§ **To do**
The result should be every line in the material below containing the string "left".

--- Available data ---

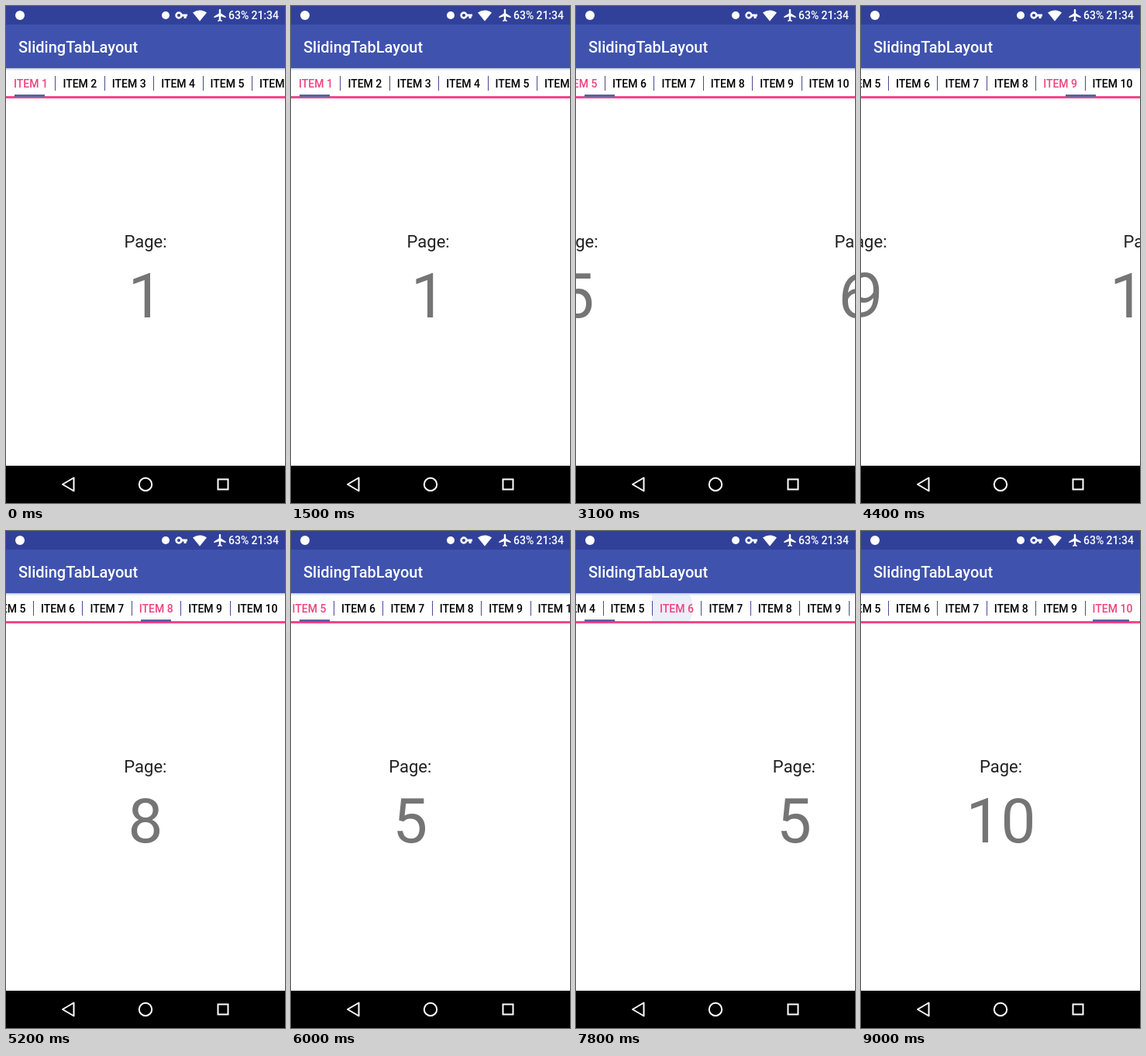
Animation, 360 px wide and 640 px high, one loop 9.2 s. Source, as an HTML page:

```html
<!DOCTYPE html>
<html lang="en">
<head>
<meta charset="utf-8">
<title>SlidingTabLayout</title>
<style>
  html, body { margin: 0; width: 100%; height: 100%; overflow: hidden; background: #fff; }
  svg { display: block; }
  text { font-family: Roboto, sans-serif; white-space: pre; }
  .tab { font-size: 14px; font-weight: 500; }
  .label { font-size: 22px; fill: #212121; text-anchor: middle; }
  .number { font-size: 80px; fill: #757575; text-anchor: middle; }
  .status { font-size: 14px; font-weight: 500; fill: #fff; }
  .title { font-size: 20px; font-weight: 500; fill: #fff; }
</style>
</head>
<body>
<svg id="stage" width="360" height="640" viewBox="0 0 360 640">
  <defs>
    <linearGradient id="shadow" x2="0" y2="1">
      <stop offset="0" stop-color="#7f8fc4" stop-opacity=".6"/>
      <stop offset="1" stop-color="#dfe6ff" stop-opacity="0"/>
    </linearGradient>
  </defs>
  <rect width="360" height="640" fill="#fff"/>
  <g id="pages"></g>

  <rect y="116" width="360" height="3" fill="#f5468a"/>
  <g id="tabs"></g>
  <rect id="indicator" y="114" height="3" fill="#5861a0"/>

  <rect y="80" width="360" height="4" fill="url(#shadow)"/>
  <rect y="24" width="360" height="56" fill="#3f53ae"/>
  <rect width="360" height="24" fill="#31419a"/>
  <text class="title" x="16" y="60">SlidingTabLayout</text>

  <!-- status icons -->
  <g fill="#fff">
    <circle cx="18" cy="12" r="6"/>
    <circle cx="206" cy="12" r="5"/>
    <circle cx="223" cy="12" r="3.4" fill="none" stroke="#fff" stroke-width="2.6"/>
    <path d="M226 10.6H234V13.4H232.6V16H229.6V13.4H226Z"/>
    <path d="M241 8.6Q250 2.4 259 8.6L250 19.5Z"/>
    <path transform="translate(266.8 2.4) scale(.8)" d="M21 16v-2l-8-5V3.5c0-.83-.67-1.5-1.5-1.5S10 2.67 10 3.5V9l-8 5v2l8-2.5V19l-2 1.5V22l3.5-1 3.5 1v-1.5L13 19v-5.5l8 2.5z"/>
  </g>
  <text class="status" x="287" y="17">63%</text>
  <text class="status" x="352" y="17" text-anchor="end">21:34</text>

  <!-- navigation bar -->
  <rect y="592" width="360" height="48"/>
  <g fill="none" stroke="#fff" stroke-width="2">
    <path d="M87.5 607.5V624.5L73 616Z" stroke-linejoin="round"/>
    <circle cx="180" cy="616" r="8.2"/>
    <rect x="273.5" y="609.5" width="13" height="13"/>
  </g>
</svg>
<script>
const LOOP = 9200, STEP = 100, COUNT = 10;
const TAB_WIDTH = 63.4, MAX_SCROLL = 282, PAGE_WIDTH = 360;
const SCROLL_LAG = 17;   // the tab strip follows the pager one display frame later

// swipe progress: [time, pages passed]
const swipes = [[1480, 0], [2100, 1.62], [3100, 4.498], [4300, 8.309],
                [4400, 8.489], [4640, 9], [6000, 4.165], [7430, 0]];
const taps = [
  { start: 7657, from: 0, to: 5, ripple: 7500 },
  { start: 8520, from: 5, to: 9, ripple: 8460 }
];

const $ = id => document.getElementById(id);
const clamp = (v, lo = 0, hi = 1) => Math.min(hi, Math.max(lo, v));
const smooth = u => u * u * (3 - 2 * u);
const settle = u => 1 - (1 - u) ** 5;

function add(parent, name, attrs, content = '') {
  const el = document.createElementNS('http://www.w3.org/2000/svg', name);
  for (const key in attrs) el.setAttribute(key, attrs[key]);
  el.textContent = content;
  return parent.appendChild(el);
}

for (const tap of taps) {
  const box = add($('tabs'), 'svg', { x: tap.to * TAB_WIDTH, y: 82, width: TAB_WIDTH, height: 34 });
  tap.circle = add(box, 'circle', { cx: 20, cy: 17, fill: '#ebeff8' });
}

const labels = [];
for (let i = 0; i < COUNT; i++) {
  const left = i * TAB_WIDTH, center = 180 + i * PAGE_WIDTH;
  labels.push(add($('tabs'), 'text', { class: 'tab', x: left + 10, y: 105 }, `ITEM ${i + 1}`));
  if (i) add($('tabs'), 'rect', { x: Math.round(left), y: 90, width: 1, height: 19, fill: '#464c8c' });
  add($('pages'), 'text', { class: 'label', x: center, y: 311 }, 'Page:');
  add($('pages'), 'text', { class: 'number', x: center, y: 401 }, i + 1);
}

function swipePosition(t) {
  let k = 1;
  while (k < swipes.length - 1 && t > swipes[k][0]) k++;
  const [t0, p0] = swipes[k - 1], [t1, p1] = swipes[k];
  const progress = p0 + (p1 - p0) * clamp((t - t0) / (t1 - t0));
  const page = Math.floor(progress);
  return page + smooth(progress - page);
}

const activeTap = t => taps.filter(tap => t >= tap.start).pop();

function position(t) {
  const tap = activeTap(t);
  if (!tap) return swipePosition(t);
  return tap.from + (tap.to - tap.from) * settle(clamp((t - tap.start) / 600));
}

function draw(t) {
  const page = position(t), tabPage = position(t - SCROLL_LAG);
  const scroll = Math.min(Math.round(tabPage * TAB_WIDTH), MAX_SCROLL);
  const tap = activeTap(t), selected = tap ? tap.to : Math.round(page);

  $('pages').setAttribute('transform', `translate(${-page * PAGE_WIDTH} 0)`);
  $('tabs').setAttribute('transform', `translate(${-scroll} 0)`);
  $('indicator').setAttribute('x', Math.round(11 + tabPage * TAB_WIDTH - scroll));
  $('indicator').setAttribute('width', 39 + 8 * clamp((tabPage - 8.5) * 2));
  labels.forEach((label, i) => label.setAttribute('fill', i === selected ? '#f0437f' : '#000'));

  for (const { circle, ripple, start } of taps) {
    circle.setAttribute('r', clamp(10 + (t - ripple) * 23 / 300, 0, 60));
    circle.setAttribute('opacity', t < ripple ? 0 : clamp((start + 480 - t) / 320));
  }
}

const began = performance.now();
function tick() {
  const t = (performance.now() - began) % LOOP;
  draw(Math.min(Math.floor(t / STEP) * STEP, LOOP - 2 * STEP));
  requestAnimationFrame(tick);
}
tick();
</script>
</body>
</html>
```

---

§ **Response to this task**
  const left = i * TAB_WIDTH, center = 180 + i * PAGE_WIDTH;
  labels.push(add($('tabs'), 'text', { class: 'tab', x: left + 10, y: 105 }, `ITEM ${i + 1}`));
  if (i) add($('tabs'), 'rect', { x: Math.round(left), y: 90, width: 1, height: 19, fill: '#464c8c' });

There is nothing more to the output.